═════ Data shown

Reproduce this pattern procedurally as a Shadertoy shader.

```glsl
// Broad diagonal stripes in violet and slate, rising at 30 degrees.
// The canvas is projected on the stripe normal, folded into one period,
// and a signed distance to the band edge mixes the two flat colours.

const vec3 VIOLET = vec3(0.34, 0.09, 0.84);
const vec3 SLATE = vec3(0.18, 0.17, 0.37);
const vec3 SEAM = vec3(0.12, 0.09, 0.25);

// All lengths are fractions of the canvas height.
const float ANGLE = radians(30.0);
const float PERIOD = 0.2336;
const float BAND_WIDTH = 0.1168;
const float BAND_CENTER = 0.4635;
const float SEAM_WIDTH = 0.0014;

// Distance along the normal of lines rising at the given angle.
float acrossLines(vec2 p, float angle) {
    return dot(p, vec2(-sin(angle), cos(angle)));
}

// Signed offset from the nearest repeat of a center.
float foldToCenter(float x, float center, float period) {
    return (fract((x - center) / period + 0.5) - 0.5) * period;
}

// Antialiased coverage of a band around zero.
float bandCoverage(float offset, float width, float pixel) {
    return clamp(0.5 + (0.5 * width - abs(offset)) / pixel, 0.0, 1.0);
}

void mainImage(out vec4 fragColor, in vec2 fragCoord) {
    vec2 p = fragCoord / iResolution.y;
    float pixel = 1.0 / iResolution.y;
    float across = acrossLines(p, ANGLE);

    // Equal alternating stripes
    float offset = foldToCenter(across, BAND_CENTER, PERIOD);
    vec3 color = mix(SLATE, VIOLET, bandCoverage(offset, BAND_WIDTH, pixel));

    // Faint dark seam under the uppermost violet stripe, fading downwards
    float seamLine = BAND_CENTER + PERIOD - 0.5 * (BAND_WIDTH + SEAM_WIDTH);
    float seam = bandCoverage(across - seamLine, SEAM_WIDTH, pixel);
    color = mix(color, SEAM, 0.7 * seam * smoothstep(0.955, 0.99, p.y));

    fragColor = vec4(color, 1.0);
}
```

══════════

## Exercise details
Search the entries for the string "rising". Copy every line that has it.

## Written answer
// Broad diagonal stripes in violet and slate, rising at 30 degrees.
// Distance along the normal of lines rising at the given angle.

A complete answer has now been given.